WORK TASK
Your answer should be each line of the entries that contains the word "dull", copied in full.

MATERIALS PROVIDED

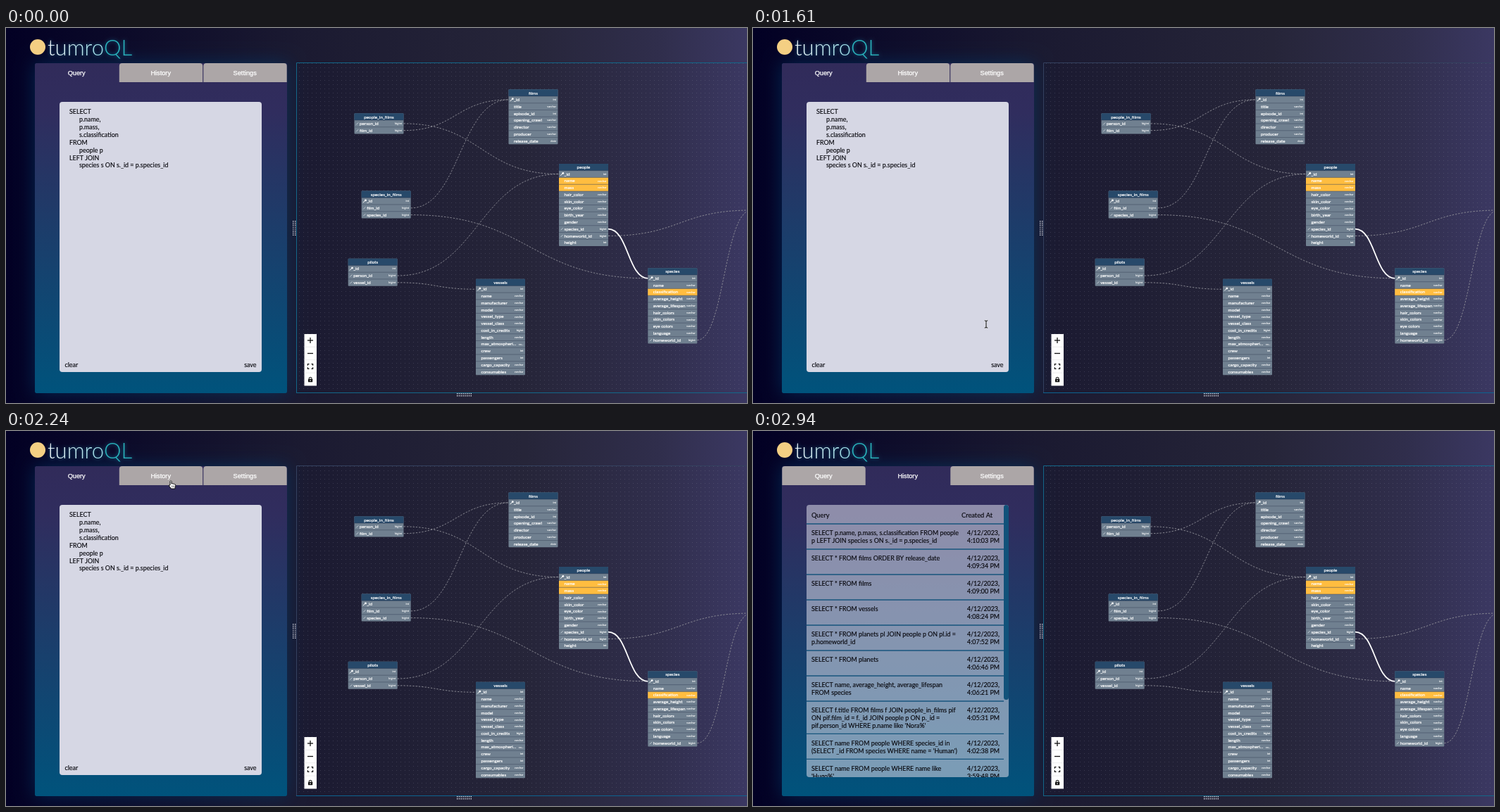
Write an HTML page with a canvas that moves like this. It is 1052 px wide and 533 px high and loops after 3920 ms.

```html
<!DOCTYPE html>
<html lang="en">
<head>
<meta charset="utf-8">
<title>Query history</title>
<style>
  html, body { margin: 0; width: 100%; height: 100%; overflow: hidden; background: #020024; }
  canvas { display: block; width: 1052px; height: 533px; }
</style>
</head>
<body>
<canvas id="stage" width="1052" height="533"></canvas>
<script>
const W = 1052, H = 533, LOOP = 3920, STEP = 70;
const CURSOR_IN = 980, HISTORY_OPEN = 2940;
const ctx = document.getElementById('stage').getContext('2d');
const LATO = 'Lato, sans-serif';
const ARIAL = '"Liberation Sans", Arial, sans-serif';

function gradient(x0, y0, x1, y1, ...stops) {
  const g = ctx.createLinearGradient(x0, y0, x1, y1);
  stops.forEach(([at, color]) => g.addColorStop(at, color));
  return g;
}

function box(x, y, w, h, fill, radius = 0) {
  ctx.fillStyle = fill;
  ctx.beginPath();
  ctx.roundRect(x, y, w, h, radius);
  ctx.fill();
}

// `bold` thickens the glyphs by a hairline without changing their widths.
function text(str, x, y, size, color, { align = 'left', family = LATO, weight = 400, bold = 0 } = {}) {
  ctx.font = `${weight} ${size}px ${family}`;
  ctx.textAlign = align;
  ctx.textBaseline = 'alphabetic';
  ctx.fillStyle = ctx.strokeStyle = color;
  ctx.fillText(str, x, y);
  if (!bold) return;
  ctx.lineWidth = bold;
  ctx.strokeText(str, x, y);
}

function line(color, width, ...points) {
  ctx.strokeStyle = color;
  ctx.lineWidth = width;
  ctx.beginPath();
  points.forEach(([x, y], i) => i ? ctx.lineTo(x, y) : ctx.moveTo(x, y));
  ctx.stroke();
}

// ---- Diagram -------------------------------------------------------------
// Row prefixes: ! primary key, & foreign key, * selected column.
const TABLE_W = 70, HEAD_H = 9.7, ROW_H = 9.76;
const tables = {
  films: [713.5, 87.3, '!_id:int title episode_id:int opening_crawl director producer release_date:date'],
  people_in_films: [494.5, 121.3, '&person_id:bigint &film_id:bigint'],
  people: [785, 193, '!_id:int *name *mass hair_color skin_color eye_color birth_year gender &species_id:bigint &homeworld_id:bigint height:int'],
  species_in_films: [504.7, 231.5, '!_id:int &film_id:bigint &species_id:bigint'],
  pilots: [485.7, 327.7, '!_id:int &person_id:bigint &vessel_id:bigint'],
  vessels: [667, 356.7, '!_id:int name manufacturer model vessel_type vessel_class cost_in_credits:bigint length max_atmospheri...:va... crew:int passengers:int cargo_capacity consumables'],
  species: [911.3, 341.2, '!_id:int name *classification average_height average_lifespan hair_colors skin_colors eye~colors language &homeworld_id:bigint'],
};

const rowY = (table, row) => tables[table][1] + HEAD_H + (row + 0.5) * ROW_H;
const out = (table, row) => [tables[table][0] + TABLE_W, rowY(table, row)];
const into = table => [tables[table][0], rowY(table, 0)];
const offstage = [1058, 259];
const links = [
  [out('people_in_films', 0), into('people')],
  [out('people_in_films', 1), into('films')],
  [out('species_in_films', 1), into('films')],
  [out('species_in_films', 2), into('species')],
  [out('pilots', 1), into('people')],
  [out('pilots', 2), into('vessels')],
  [out('people', 9), offstage],
  [out('species', 9), offstage],
];

function drawLink([[x0, y0], [x1, y1]], color, width, dash) {
  const mid = (x0 + x1) / 2;
  ctx.setLineDash(dash);
  ctx.strokeStyle = color;
  ctx.lineWidth = width;
  ctx.beginPath();
  ctx.moveTo(x0, y0);
  ctx.bezierCurveTo(mid, y0, mid, y1, x1, y1);
  ctx.stroke();
  ctx.setLineDash([]);
}

function drawKey(x, y) {
  line('#fff', 1, [x, y + 2.2], [x + 3.2, y - 1]);
  ctx.beginPath();
  ctx.arc(x + 3.6, y - 1.2, 1.4, 0, 7);
  ctx.fillStyle = '#fff';
  ctx.fill();
}

function drawTable(name) {
  const [x, y, spec] = tables[name];
  const rows = spec.split(' ');
  box(x, y, TABLE_W, HEAD_H + rows.length * ROW_H, '#708090', 1);
  box(x, y, TABLE_W, HEAD_H, '#27496a', [1, 1, 0, 0]);
  text(name, x + TABLE_W / 2, y + 7.2, 6.3, '#fff', { align: 'center', bold: 0.2 });
  rows.forEach((row, i) => {
    const [, mark, label, type = 'varchar'] = row.match(/^([!&*]?)([^:]+):?(.+)?$/);
    const cy = rowY(name, i), top = cy - ROW_H / 2;
    if (mark === '*') box(x, top, TABLE_W, ROW_H, '#ffbd40');
    line('rgba(40,50,75,.5)', 0.8, [x, top], [x + TABLE_W, top]);
    if (mark === '!') drawKey(x + 2.2, cy);
    if (mark === '&') line('#c3ccd5', 1, [x + 2.6, cy + 1.6], [x + 5.6, cy - 1.4]);
    text(label.replace('~', ' '), x + 7.5, cy + 2.1, 6.3, '#fff', { bold: 0.2 });
    text(type, x + TABLE_W - 2.5, cy + 1.2, 3.9, '#fff', { align: 'right', weight: 700 });
  });
}

function dotPattern() {
  const tile = document.createElement('canvas');
  tile.width = tile.height = 6;
  const t = tile.getContext('2d');
  t.fillStyle = 'rgba(150,150,170,.24)';
  t.fillRect(2, 2, 1, 1);
  return ctx.createPattern(tile, 'repeat');
}
const dots = dotPattern();

function drawControls() {
  box(423.5, 435, 17.5, 73.5, '#fefefe');
  for (const y of [453.3, 471.7, 490.1]) line('#e6e6e6', 0.7, [423.5, y], [441, y]);
  line('#111', 1.3, [428, 444], [436, 444]);
  line('#111', 1.3, [432, 440], [432, 448]);
  line('#111', 1.3, [428, 462.5], [436, 462.5]);
  for (const sx of [-1, 1]) for (const sy of [-1, 1])
    line('#111', 1.2, [432 + sx * 1.5, 481 + sy * 3.3], [432 + sx * 3.6, 481 + sy * 3.3], [432 + sx * 3.6, 481 + sy * 1.3]);
  box(429, 498.7, 6.2, 4.6, '#111', 0.6);
  ctx.beginPath();
  ctx.arc(432.1, 498.4, 1.9, Math.PI, 0);
  ctx.stroke();
  box(431.4, 500.2, 1.3, 1.5, '#fff');
}

function drawGrips() {
  for (let i = 0; i < 8; i++) for (const side of [0, 3]) {
    box(407 + side, 274 + i * 2.8, 1.4, 1.4, '#c9cad6');
    box(640 + i * 2.8, 519 + side, 1.4, 1.4, '#d5d6df');
  }
}

function drawDiagram(dull) {
  ctx.fillStyle = dots;
  ctx.fillRect(413, 50, W - 413, 469);
  line(dull ? '#34415f' : '#136789', 1, [W, 49.5], [412.5, 49.5], [412.5, 519]);
  line(dull ? '#0d6390' : '#136789', 1, [412, 518.5], [W, 518.5]);
  links.forEach(link => drawLink(link, '#8f8f98', 0.9, [2.4, 1.9]));
  drawLink([out('people', 8), into('species')], '#fff', 1.8, []);
  Object.keys(tables).forEach(drawTable);
  drawControls();
  drawGrips();
}

// ---- Left panel ----------------------------------------------------------
function drawBackdrop() {
  box(0, 0, W, H, gradient(0, 0, W, 0, [0, '#020024'], [0.4, '#1b1a31'], [0.7, '#262539'], [0.88, '#302e4c'], [1, '#3b3862']));
  ctx.save();
  ctx.shadowColor = 'rgba(0,65,115,.55)';
  ctx.shadowBlur = 26;
  box(41, 50, 358, 469, '#123e69', 3);
  ctx.restore();
  box(41, 50, 358, 469, gradient(0, 50, 0, 519, [0, '#312b5a'], [0.15, '#302d5e'], [1, '#00537c']), 3);
}

function drawLogo() {
  ctx.beginPath();
  ctx.arc(45, 27, 11, 0, 7);
  ctx.fillStyle = '#f4cf83';
  ctx.fill();
  ctx.save();
  ctx.shadowColor = 'rgba(30,170,210,.6)';
  ctx.shadowBlur = 5;
  text('tumro', 59, 39, 31, gradient(59, 0, 146, 0, [0, '#f2f7fa'], [1, '#8fd9e4']), { weight: 300 });
  const x = 59 + ctx.measureText('tumro').width;
  text('QL', x, 39, 31, '#2ab5bd', { weight: 300 });
  ctx.restore();
}

function drawTabs(active) {
  ['Query', 'History', 'Settings'].forEach((label, i) => {
    const x = 41 + i * 119.5;
    if (i !== active) box(x + 0.3, 50, 118.4, 27, '#aca6a7', [4, 4, 0, 0]);
    text(label, x + 59.2, 67, 9.2, '#fff', { align: 'center', family: ARIAL, bold: 0.25 });
  });
}

const INK = '#08080e', BODY = 8.9, LEADING = 10.92;
const query = ['SELECT', '\tp.name,', '\tp.mass,', '\ts.classification', 'FROM', '\tpeople p', 'LEFT JOIN', '\tspecies s ON s._id = p.species_id'];

function drawEditor(saveHover) {
  box(76, 105, 287, 384, '#d6d7e4', 4);
  query.forEach((row, i) =>
    text(row.trim(), row[0] === '\t' ? 104 : 90, 122 + i * LEADING, BODY, INK, { bold: 0.15 }));
  text('clear', 83.5, 481.5, BODY, INK, { bold: 0.15 });
  text('save', 355.5, 481.5, BODY, saveHover ? '#8d8d99' : INK, { align: 'right', bold: 0.15 });
}

const history = [
  ['4:10:03', 'SELECT p.name, p.mass, s.classification FROM people', 'p LEFT JOIN species s ON s._id = p.species_id'],
  ['4:09:34', 'SELECT * FROM films ORDER BY release_date'],
  ['4:09:00', 'SELECT * FROM films'],
  ['4:08:24', 'SELECT * FROM vessels'],
  ['4:07:52', 'SELECT * FROM planets pl JOIN people p ON pl.id =', 'p.homeworld_id'],
  ['4:06:46', 'SELECT * FROM planets'],
  ['4:06:21', 'SELECT name, average_height, average_lifespan', 'FROM species'],
  ['4:05:31', 'SELECT f.title FROM films f JOIN people_in_films pif', 'ON pif.film_id = f._id JOIN people p ON p._id =', "pif.person_id WHERE p.name like 'Nora%'"],
  ['4:02:38', 'SELECT name FROM people WHERE species_id in', "(SELECT _id FROM species WHERE name = 'Human')"],
  ['3:59:48', 'SELECT name FROM people WHERE name like', "'Hugo%'"],
];

function drawHistory() {
  ctx.save();
  ctx.beginPath();
  ctx.roundRect(76, 105, 287, 387, 4);
  ctx.clip();
  box(76, 105, 287, 387, 'rgba(213,214,228,.57)');
  text('Query', 83, 122.5, 9.3, INK, { bold: 0.15 });
  text('Created At', 296, 122.5, 9.3, INK, { bold: 0.15 });
  let y = 132;
  for (const [time, ...lines] of history) {
    line('#17557d', 1.3, [76, y], [356, y]);
    lines.forEach((str, i) => text(str, 83, y + 16.2 + i * LEADING, BODY, INK, { bold: 0.15 }));
    ['4/12/2023,', time + ' PM'].forEach((str, i) =>
      text(str, 350, y + 16.2 + i * LEADING, BODY, INK, { align: 'right', bold: 0.15 }));
    y += lines.length > 2 ? 46.4 : 36;
  }
  box(356, 105, 7, 277, '#11527a', 3.5);
  ctx.restore();
}

// ---- Pointer -------------------------------------------------------------
const path = [[1260, 357, 482], [1610, 331, 421], [1890, 292, 188], [2240, 236, 76], [2380, 229, 73], [2940, 229, 73]];

// Monotone cubic through the path points.
function along(axis, t) {
  if (t <= path[0][0]) return path[0][axis];
  const slope = i => (path[i + 1][axis] - path[i][axis]) / (path[i + 1][0] - path[i][0]);
  const tangent = i => {
    if (i === 0 || i === path.length - 1) return 0;
    const a = slope(i - 1), b = slope(i);
    return a * b > 0 ? 2 * a * b / (a + b) : 0;
  };
  const i = path.findIndex((p, k) => t >= p[0] && t < path[k + 1][0]);
  const span = path[i + 1][0] - path[i][0], u = (t - path[i][0]) / span, v = 1 - u;
  return path[i][axis] * (1 + 2 * u) * v * v + path[i + 1][axis] * u * u * (3 - 2 * u)
    + span * u * v * (tangent(i) * v - tangent(i + 1) * u);
}

function outline(x, y, d) {
  ctx.save();
  ctx.translate(x, y);
  const shape = new Path2D(d);
  ctx.fillStyle = '#fff';
  ctx.fill(shape);
  ctx.lineJoin = 'round';
  ctx.strokeStyle = '#111';
  ctx.lineWidth = 1;
  ctx.stroke(shape);
  ctx.restore();
}

function drawHand(x, y) {
  outline(x, y, 'M-3-4.5Q-2-6.5-1-4.5V-1Q.5-2 1.2-.8Q2.5-1.5 3.2-.2Q5-.5 4.8 1.5L4 4.5V6H-1.5L-4.5 2Q-5 .2-3 1Z');
  for (const dx of [0, 1.6, 3.2]) line('#333', 0.6, [x - 0.4 + dx, y + 1.5], [x - 0.4 + dx, y + 4]);
}

function drawBeam(x, y) {
  for (const [color, width] of [['rgba(255,255,255,.6)', 2.4], ['#111', 1.1]]) {
    line(color, width, [x, y - 4.5], [x, y + 4.5]);
    for (const s of [-1, 1])
      line(color, width, [x - 2.2, y + s * 5.3], [x, y + s * 4.5], [x + 2.2, y + s * 5.3]);
  }
}

function drawPointer(x, y, onSave) {
  if (onSave || y < 79) drawHand(x, y);
  else if (y > 105) drawBeam(x, y);
  else outline(x - 3, y - 5, 'M0 0V10L2.3 8L4 11.5L5.5 10.8L4 7.3H7Z');
}

// ---- Loop ----------------------------------------------------------------
function draw(t) {
  const historyOpen = t >= HISTORY_OPEN;
  const pointing = t >= CURSOR_IN && !historyOpen;
  const tick = Math.floor(t / STEP) * STEP;
  const onSave = pointing && along(2, tick) > 473;
  drawBackdrop();
  drawLogo();
  drawTabs(historyOpen ? 1 : 0);
  if (historyOpen) drawHistory();
  else drawEditor(onSave);
  drawDiagram(pointing);
  if (pointing) drawPointer(along(1, tick), along(2, tick), onSave);
}

function frame() {
  draw(performance.now() % LOOP);
  requestAnimationFrame(frame);
}
frame();
</script>
</body>
</html>
```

EXERCISE SOLUTION
function drawDiagram(dull) {
  line(dull ? '#34415f' : '#136789', 1, [W, 49.5], [412.5, 49.5], [412.5, 519]);
  line(dull ? '#0d6390' : '#136789', 1, [412, 518.5], [W, 518.5]);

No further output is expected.